  2. Thorough vacuuming to remove the pile-damaging soil hidden deep in the carpet takes time. Don’t just groom the surface by removing the large, noticeable debris.
  3. Adjust the beater bar or brush properly for each carpet height. The brush or beater bar should touch the carpet.
  4. Empty or replace the bag often. When a bag is half full – the vacuum efficiency is reduced by 60 to 80%. For maximum efficiency replace bags when they are 2/3 full.
  5. Overall vacuuming is needed, but knowing where to concentrate your efforts is more productive. The majority of soil in carpets is brought in from outside by foot traffic – therefore the highest concentration of dirt is at entrances and high traffic areas. Entry mats help control soil from entering the property.
  6. Hand vacuum the dust and fine particulate soil that builds up around the edges and in the corners of rooms.

Successful vacuuming requires time, proper technique and effective equipment. However, even the most meticulous worker with the best vacuum cleaner cannot remove all the soil in a carpet. A small percentage of the soil is oil-based. This oily residue bonds the particulate soil left after vacuuming to the carpet fibers and causes the appearance of dirty traffic patterns. Vacuuming with consumer vacuum cleaners is ineffective against this oily buildup. Removal requires the periodic service of a certified professional carpet cleaner.

July 27, 2010 Posted by | Anchorage Carpet Cleaning, carpet cleaning, Wasilla Carpet Cleaning | , , , , , , , | Leave a comment

Simple Tip to Prevent Water Damage in Your Home

A simple preventative task you can do to avoid a major water catastrophe in your home  is to to inspect your washing machine. 

Check hoses regularly for bulging, cracking, fraying, and leaks around hose ends.

 Replace the hose if a problem is found or every three to five years as part of a proactive maintenance program.

 To help make sure the hose doesn’t kink, leave at least four inches  between the water connection and the back of the washing machine.

www.tcmrestoration.com

July 22, 2010 Posted by | water damage | , , , , , , , , , , | Leave a comment

What To Do When Water Damage Occurs

 

You arrive home from work to find your home flooded from a broken pipe. You wake up to find that the water line to your washing machine has separated. Your living room looks like a swimming pool. Your brand new carpet and sofa are ruined, right? Maybe not!

There are many ways to treat water-damaged carpet, upholstery and hard flooring. But what can you do while waiting for help to arrive?

The Institute of Inspection, Cleaning and Restoration Certification (IICRC) recommends that you take the following steps while waiting for an IICRC-certified professional.

Stop the source of water flow.

Stay away from contaminated water or electrical hazards.

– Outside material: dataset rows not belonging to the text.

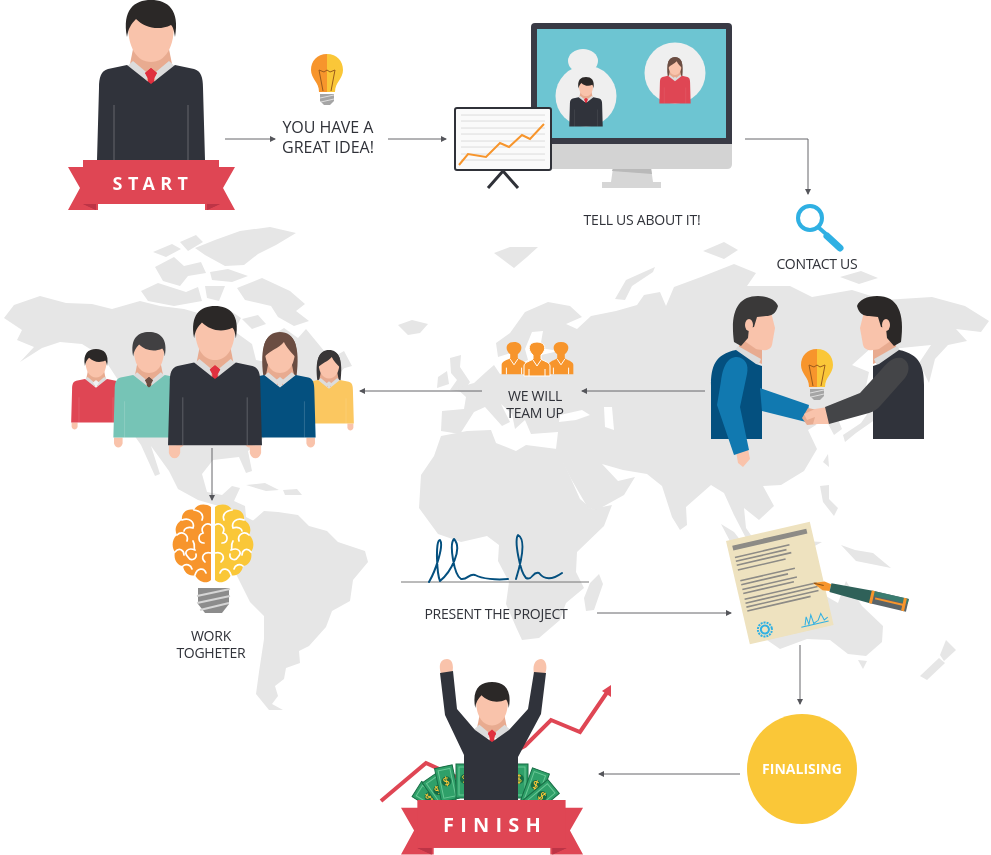
<!DOCTYPE html>
<html lang="en">
<head>
<meta charset="utf-8">
<title>From idea to finish</title>
<style>
:root{--ink:#2f3138;--coal:#30333b;--red:#df4654;--red-dark:#bd3446;--skin:#f9c3ab;--shade:#e8ab90;--collar:#dcdcdc;--hair:#2b2827;--brown:#6b4d42;--orange:#f7952c;--yellow:#fac738;--teal:#76c4b6;--navy:#04507f;--blue:#1179b0;--sky:#2fb0e3;--screen:#6dc5d2;--land:#e6e6e6;--line:#66676b;--tie:#e0303f}
*{box-sizing:border-box}
html,body{margin:0;overflow:hidden;background:#fff}
.infographic{position:relative;width:991px;height:855px;overflow:hidden;background:#fff;color:var(--ink);font-family:"Open Sans",sans-serif}
.art{position:absolute;inset:0;display:block}
.step{position:absolute;margin:0;transform:translateX(-50%);text-align:center;white-space:nowrap;font-size:14px;line-height:17px;letter-spacing:-.25px}
.idea{left:328px;top:117px;font-size:16px;line-height:20px;letter-spacing:0}
.tell{left:642px;top:211px}
.contact{left:817px;top:255px}
.team{left:535px;top:387px}
.work{left:211px;top:628px;line-height:16.5px}
.present{left:496px;top:605px}
.final{left:802px;top:760px;color:#fff;font-weight:700;letter-spacing:0}
.banner{color:#fff;font-weight:700}
.start{left:153px;top:171px;font-size:18px;line-height:24px;letter-spacing:5.4px}
.finish{left:495px;top:812px;font-size:20px;line-height:25px;letter-spacing:6.2px}
.flow{fill:none;stroke:var(--line);stroke-width:1}
</style>
</head>
<body>
<main class="infographic">
<svg class="art" width="991" height="855" viewBox="0 0 991 855" aria-hidden="true">
<defs>
<marker id="tip" markerWidth="6" markerHeight="6" refX="5" refY="3" orient="auto"><path d="M0 0L6 3 0 6Z" fill="#55565b"/></marker>
<g id="neck">
<path d="M-17 44H17L21 64 0 84-21 64Z" fill="var(--shade)"/>
<path d="M-18 61L-26 68-10 84 0 75 10 84 26 68 18 61 0 76Z" fill="var(--collar)"/>
<path d="M-6 73L0 68 6 73 3 79 4 86H-4L-3 79Z" fill="var(--tie)"/>
</g>
<path id="face" d="M-23 20C-24 48-14 62 0 62S24 48 23 20L12 12H-12Z" fill="var(--skin)"/>
<g id="man-head">
<use href="#neck"/><use href="#face"/>
<path d="M-24 37C-29 10-17 0 0 0S29 10 24 37C23 30 22 27 20 25 8 31-6 28-15 19-20 24-23 29-24 37Z" fill="var(--hair)"/>
</g>
<path id="sweater" d="M-24 65L0 84 24 65 43 69C50 71 52 77 52 88L54 160H-54L-52 88C-52 77-50 71-43 69Z" fill="currentColor"/>
<g id="creases" fill="none" stroke="#fff" stroke-opacity=".25"><path d="M-37 105V160M37 105V160"/></g>
<g id="man"><use href="#man-head"/><use href="#sweater"/><use href="#creases"/><path d="M-6 73L0 68 6 73 3 77 0 83-3 77Z" fill="var(--tie)"/></g>
<g id="woman">
<path d="M-25 68C-31 22-22 0 0 0S31 22 25 68H14L12 45H-12L-14 68Z" fill="var(--hair)"/>
<use href="#neck"/><use href="#face"/>
<path d="M-24 38C-28 12-16 2 0 2S28 12 24 38C18 32 10 24 6 15-2 25-16 28-24 38Z" fill="var(--hair)"/>
<use href="#sweater"/><use href="#creases"/>
</g>
<path id="hands" d="M-53 160H-40V169C-42 177-51 177-53 169ZM53 160H40V169C42 177 51 177 53 169Z" fill="var(--skin)"/>
<g id="ribbon">
<path d="M0 7H30V50H0L12 28ZM167 7H137V50H167L155 28Z" fill="var(--red)"/>
<path d="M15 44H28V50ZM152 44H139V50Z" fill="var(--red-dark)"/>
<path d="M28 44V50L15 44ZM139 44V50L152 44Z" fill="var(--red-dark)"/>
<rect x="15" width="136" height="44" fill="var(--red)"/>
</g>
<g id="bulb">
<path d="M0 0C-10 0-16 7-16 16-16 25-8 28-8 38H0Z" fill="var(--orange)"/>
<path d="M0 0C10 0 16 7 16 16 16 25 8 28 8 38H0Z" fill="var(--yellow)"/>
<path d="M-4 37L-8 16-3 18 0 16 3 18 8 16 4 37" fill="none" stroke="#9a5b1c"/>
<path d="M-7 40H7V47L3 51H-3L-7 47Z" fill="#a5a5a5"/><path d="M-7 44L7 41M-6 48L7 45" stroke="#ddd"/>
</g>
<g id="profile">
<path d="M740 338L762 346V364L738 354Z" fill="var(--shade)"/>
<path d="M750 316L771 312 775 328 772 345C770 351 764 351 756 349L743 340Z" fill="var(--skin)"/>
<path d="M734 342C730 313 737 296 758 296 768 296 776 300 778 306 776 314 771 316 766 316L757 317 754 327 749 328 748 338 741 346Z" fill="var(--hair)"/>
<ellipse cx="749" cy="325" rx="4" ry="6" fill="var(--skin)"/>
<path d="M738 346L733 353 755 372 761 359Z" fill="var(--collar)"/>
<path d="M736 350C715 354 711 367 711 385V439H762V366L756 364Z" fill="currentColor"/>
</g>
<g id="bill"><rect x="-9" y="-32" width="18" height="34" fill="#2fa069" stroke="#176d45"/><rect x="-6" y="-29" width="12" height="28" fill="none" stroke="#68c795"/><circle cy="-17" r="5" fill="#176d45"/><path d="M2-20C-4-22-3-17 0-17S3-12-2-14M0-22V-12" fill="none" stroke="var(--yellow)"/></g>
<g id="brain-half">
<path d="M-2 507C-8 503-16 504-19 510-27 508-32 514-31 520-37 523-39 530-36 535-42 540-41 548-38 552-40 560-35 566-30 566-29 573-23 577-18 575-14 583-6 584-2 580Z" fill="currentColor"/>
<path d="M-19 510C-12 511-9 515-11 520M-31 520C-24 517-18 522-20 528M-2 525C-7 522-13 527-10 533-16 535-15 543-9 543M-36 535C-31 530-24 535-26 541M-20 528C-25 526-29 529-29 531M-38 552C-34 547-29 550-29 555M-18 550C-25 547-30 552-25 557-22 562-16 559-17 554M-30 566C-27 563-22 565-21 569M-2 553C-9 551-13 557-8 562M-18 575C-16 568-9 567-7 573M-20 541C-17 546-20 549-18 550" fill="none" stroke="#fff" stroke-width="1.7" stroke-linecap="round"/>
</g>
<g id="member"><path d="M-13 34V24C-13 20-6 19-4 17V13C-10 8-9 0 0 0S10 8 4 13V17C6 19 13 20 13 24V34Z"/><path d="M-4 18L0 24 4 18M-8 27V34M8 27V34" fill="none" stroke="#fff"/></g>
</defs>

<g id="world-map" fill="var(--land)">
<path d="M4 318L14 305 40 296 66 303 92 304 112 309 140 301 160 306 184 309 205 315 228 309 241 318 234 331 252 344 256 360 266 362 270 337 284 328 298 338 306 329 325 352 345 367 336 378 312 382 302 396 286 407 277 423 265 437 248 451 252 471 246 473 239 457 213 460 202 474 207 492 222 495 232 486 240 488 234 501 245 506 246 517 258 523 253 529 236 518 222 507 198 500 178 489 169 471 151 446 160 474 155 476 141 445 127 425 118 404 120 383 103 357 82 344 60 342 42 348 20 362 34 347 17 340 22 330Z"/>
<path d="M205 255L195 248 215 240 240 231 270 227 296 233 276 245 258 254 244 265 225 266ZM155 267L174 257 184 266 201 262 206 273 188 276 180 286 163 281ZM141 291L158 283 186 292 198 287 202 301 174 306 148 301ZM210 272L228 269 248 276 232 282 212 280ZM205 286L225 286 219 301 207 298ZM237 288L262 278 290 291 305 304 296 311 309 321 294 326 278 317 271 306 245 300ZM153 252L172 244 181 249 166 257ZM180 242L196 235 203 242 188 251ZM242 319L258 315 266 324 252 329ZM323 363L344 351 352 366 338 370Z"/>
<path d="M246 485L265 483 279 490 266 491ZM283 490L297 489 302 495 285 495Z"/>
<path d="M249 524L264 511 278 512 298 515 309 526 327 531 338 542 365 551 368 562 353 580 350 601 332 611 326 627 309 646 299 651 300 663 286 668 284 679 275 686 278 696 272 704 283 710 269 710 256 694 259 672 264 639 264 616 250 602 236 574 247 553Z"/>
<path d="M441 436L467 431 491 430 496 443 516 451 526 445 557 449 568 472 580 499 592 509 612 505 604 526 577 552 576 572 584 588 566 603 560 620 539 638 522 640 516 627 506 604 509 582 498 561 499 545 487 536 461 542 438 534 419 508 421 475 434 456Z"/>
<path d="M599 574L603 584 594 610 586 611 584 598 590 583ZM398 325L412 320 428 324 420 333 408 335ZM450 358L461 355 460 367 470 382 463 392 450 390 457 380 451 373ZM438 377L447 371 449 384 437 388ZM494 253L510 247 538 247 527 257 514 268ZM615 299L626 280 655 267 653 272 632 286 625 300ZM703 251L724 242 738 250 724 259ZM840 277L861 271 878 278 859 284Z"/>
<path d="M441 431L442 411 464 409 466 397 456 388 474 383 486 372 494 365 500 374 522 372 534 367 541 355 559 351 540 348 543 331 532 332 525 349 528 360 515 367 511 353 498 357 496 343 510 333 525 312 548 302 570 306 582 317 566 324 577 329 591 316 616 311 637 305 644 295 660 292 666 306 674 287 701 277 734 264 756 273 747 286 790 286 812 297 852 290 884 300 932 297 965 306 989 321 981 332 956 329 967 341 948 345 935 359 929 383 919 363 931 345 901 348 871 348 852 365 869 372 865 391 846 409 835 412 842 429 834 435 825 418 811 414 816 425 808 430 817 449 804 471 781 485 763 486 774 506 759 520 744 508 746 528 755 541 749 544 734 515 724 493 711 485 686 507 687 525 680 530 672 517 662 486 647 474 623 470 602 464 618 481 635 477 624 495 597 510 588 508 570 477 556 449 558 432 531 434 525 420 515 429 512 414 501 404 510 422 502 426 485 407 474 412 460 434Z"/>
<path d="M877 387L890 394 878 404 876 419 856 433 845 442 843 435 861 423 870 410ZM823 462L828 454 829 467ZM820 486L829 485 829 499 838 508 834 516 823 502ZM721 524L734 532 756 560 751 566 733 547ZM770 548L790 527 800 534 791 561 774 560ZM804 541L822 542 811 548 819 562 806 561ZM755 569L786 574 808 579 774 579ZM841 545L855 550 873 553 891 568 876 565 856 561Z"/>
<path d="M764 606L787 592 806 580 825 583 824 595 838 603 846 581 862 606 883 626 882 642 866 656 848 654 830 640 807 639 780 649 767 640ZM858 660L867 661 863 669ZM946 640L956 650 944 661 940 655ZM939 658L945 663 927 680 920 676Z"/>
<path d="M560 415L582 410 590 415 576 420 559 422ZM604 407L612 407 614 430 605 427Z" fill="#fff"/>
</g>

<g id="flow-lines" class="flow" marker-end="url(#tip)">
<path d="M225 139H275"/><path d="M388 139H446"/><path d="M745 139H808V194"/><path d="M705 391H582"/><path d="M482 391H360"/><path d="M212 448V500"/><path d="M597 613H731"/><path d="M800 645V704"/><path d="M740 774H599"/>
</g>

<g id="start-person" color="var(--coal)"><use href="#man" transform="translate(151)"/><use href="#ribbon" x="68" y="160"/></g>
<use href="#bulb" x="327" y="54"/>

<g id="online-meeting">
<path d="M613 168H651L653 182H661V188H602V182H611Z" fill="#d6d6d6"/><path d="M613 168H651L652 174 612 171Z" fill="#b9b9b9"/>
<path d="M531 144H732V164Q732 169 727 169H536Q531 169 531 164Z" fill="#d3d3d3"/>
<path d="M531 144V27Q531 23 535 23H728Q732 23 732 27V144Z" fill="#393a45"/>
<rect x="537" y="29" width="189" height="109" fill="var(--screen)"/>
<g fill="#efefef"><circle cx="586" cy="96" r="30.5"/><ellipse cx="583" cy="61" rx="15" ry="12"/><circle cx="675" cy="73" r="30.5"/></g>
<use href="#man" transform="translate(586 77) scale(.31)" color="var(--coal)"/>
<use href="#woman" transform="translate(675 57) scale(.29)" color="var(--red)" style="--hair:#6b4d42;--tie:#dcdcdc"/>
</g>
<g id="presentation-board">
<path d="M488 188L503 171 518 188" fill="none" stroke="var(--ink)" stroke-width="3"/>
<rect x="455" y="108" width="96" height="62" rx="2" fill="#fafafa" stroke="var(--ink)" stroke-width="2"/>
<path d="M461 115H545M461 121H545M461 128H545M461 134H545M461 141H545M461 147H545M461 154H545M461 160H545" stroke="#dcdcdc"/>
<path d="M459 165L468 154 486 157 500 143 509 147 522 135 530 139 544 124" fill="none" stroke="var(--orange)" stroke-width="2"/>
</g>
<g id="magnifier" fill="none" stroke="var(--sky)"><circle cx="810" cy="218" r="12" stroke-width="4"/><path d="M818 227L826 234" stroke-width="4"/><path d="M827 236L840 248" stroke-width="7" stroke-linecap="round"/></g>

<g id="handshake">
<use href="#profile" color="var(--navy)" style="--hair:#3a3939"/>
<use href="#profile" transform="translate(1635) scale(-1 1)" color="var(--coal)"/>
<path d="M760 388L809 405 806 422 762 411Z" fill="var(--blue)"/>
<path d="M808 408L822 411 829 423 807 425 802 418Z" fill="var(--shade)"/>
<path d="M828 407L815 409 804 414 807 420 815 417 813 424 829 424Z" fill="var(--skin)"/>
<path d="M902 358C893 356 887 363 881 370L860 393 825 407 829 424 869 413Q876 411 881 405L905 378C911 370 909 361 902 358Z" fill="#444548"/>
<path d="M736 451L748 449 750 459 743 467 738 463Z" fill="var(--skin)"/>
<path d="M737 357C727 357 723 367 721 381L717 405 734 455 749 450 740 407 747 374C749 364 745 358 737 357Z" fill="var(--blue)"/>
<use href="#bulb" x="817" y="349"/>
</g>

<g id="team-icon" fill="var(--orange)"><use href="#member" transform="translate(514 342) scale(.95)"/><use href="#member" transform="translate(561 342) scale(.95)"/><g stroke="#fff"><use href="#member" x="537" y="342"/></g></g>

<g id="team">
<g transform="translate(96 349) scale(.46)" color="var(--red)"><use href="#hands"/><use href="#man" style="--tie:#f1f1f1"/></g>
<g transform="translate(329 350) scale(.46)" color="#fbc760" style="--hair:#393637;--tie:#dcdcdc"><use href="#hands"/><use href="#woman"/></g>
<g transform="translate(149 332) scale(.66)" color="var(--teal)" style="--hair:#414042;--tie:#6b4d42"><use href="#hands"/><use href="#man"/></g>
<g transform="translate(280 332) scale(.66)" color="var(--navy)" style="--hair:#6b4d42;--tie:#dcdcdc"><use href="#hands"/><use href="#woman"/></g>
<g transform="translate(215 306) scale(.87)" color="var(--coal)"><use href="#hands"/><use href="#man"/></g>
</g>

<g id="brain-bulb">
<use href="#brain-half" x="213" color="var(--orange)"/><use href="#brain-half" transform="translate(213) scale(-1 1)" color="var(--yellow)"/>
<path d="M198 588H229V604L222 613H205L198 604Z" fill="#8c8c8c"/><path d="M197 596L230 589M197 603L230 596M200 610L229 603" stroke="#d6d6d6" stroke-width="2"/>
</g>

<g id="signature" fill="none"><path d="M401 582H589" stroke="#777"/><path d="M429 582C436 570 444 545 440 540 435 540 437 574 440 581 451 572 463 549 454 539 449 544 454 575 461 579 468 580 469 573 475 575 482 579 497 580 508 579M516 579C520 566 527 540 518 535 514 540 520 572 526 578 533 581 532 571 539 573 546 582 555 578 562 573" stroke="var(--navy)" stroke-width="2" stroke-linecap="round" stroke-linejoin="round"/></g>

<g id="contract" transform="translate(726 541) rotate(-13)">
<rect width="86" height="106" fill="#eee2bf"/><rect x="5" y="6" width="76" height="5" fill="#8d8b86"/>
<path d="M5 18H61M5 22H57M5 26H61M5 31H54M5 42H61M5 46H53M5 51H61M5 55H57" stroke="#8d8b86" stroke-width="1.6"/>
<path d="M5 61H79M5 65H79M5 69H79M5 73H70" stroke="#8d8b86" stroke-width="1.6"/>
<circle cx="18" cy="95" r="7" fill="none" stroke="var(--sky)" stroke-width="2" stroke-dasharray="2 1"/><circle cx="18" cy="95" r="4" fill="none" stroke="var(--sky)" stroke-width="2"/>
<path d="M54 101H82M58 100L61 92 62 100 66 91 67 100 72 98 76 92 78 99 82 97" fill="none" stroke="var(--sky)"/>
</g>
<g id="fountain-pen" transform="translate(813 583) rotate(13)">
<path d="M0 0L11-4 18-3V4L11 5Z" fill="var(--orange)"/><path d="M1 0H11" stroke="#8a5215"/>
<path d="M18-4L60-6V7L18 5Z" fill="#2f6159"/><path d="M60-6H97V7H60Z" fill="#5a6468"/><path d="M60-6H97V-1H60Z" fill="#3a7c70"/>
<path d="M59-6H62V7H59ZM92-6H95V7H92ZM64 0H92V2H64Z" fill="var(--orange)"/>
</g>
<circle id="final-badge" cx="802" cy="769" r="55" fill="var(--yellow)"/>

<g id="finish-person">
<path d="M381 801L426 763 463 780 525 746 551 720 580 732 608 691" fill="none" stroke="var(--red)" stroke-width="4"/><path d="M611 685V697L602 691Z" fill="var(--red)"/>
<g id="money"><use href="#bill" transform="translate(444 806) rotate(-58)"/><use href="#bill" transform="translate(448 804) rotate(-35)"/><use href="#bill" transform="translate(450 798) rotate(-12)"/><use href="#bill" transform="translate(465 796)"/><use href="#bill" transform="translate(519 796)"/><use href="#bill" transform="translate(530 801) rotate(20)"/><use href="#bill" transform="translate(529 807) rotate(50)"/></g>
<path d="M441 674C438 664 441 659 447 659S454 667 452 674ZM534 674C532 664 536 659 541 659S548 667 545 674Z" fill="var(--skin)"/>
<use href="#man-head" transform="translate(492 682) scale(.7)"/>
<path d="M440 673L453 671 457 709 475 730 492 742 509 730 528 709 534 672 546 673 541 714 518 757V801H464V755L445 715Z" fill="var(--coal)"/>
<path d="M488 734L492 731 496 734 492 741Z" fill="var(--tie)"/>
<use href="#ribbon" transform="translate(401 800) scale(1.09)"/>
</g>
</svg>

<h2 class="step banner start">START</h2>
<p class="step idea">YOU HAVE A<br>GREAT IDEA!</p>
<p class="step tell">TELL US ABOUT IT!</p>
<p class="step contact">CONTACT US</p>
<p class="step team">WE WILL<br>TEAM UP</p>
<p class="step work">WORK<br>TOGHETER</p>
<p class="step present">PRESENT THE PROJECT</p>
<p class="step final">FINALISING</p>
<h2 class="step banner finish">FINISH</h2>
</main>
</body>
</html>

Move furnishings out of wet areas, or protect legs from moisture absorption with triple-folded aluminum foil.   Pin up draperies and any other upholstery accessories that could get wet.

The IICRC recommends that you do not attempt to treat water damage yourself. To preserve the appearance and life of your carpet and furniture, hire a certified firm. You can be confident that an experienced, qualified professional is restoring your valuable furnishings.

Call TCM Restoration & Cleaning 562-7410 or 373-7410

www.tcmrestoration.com

July 14, 2010 Posted by | water damage | , , , , , , , , , , | 1 Comment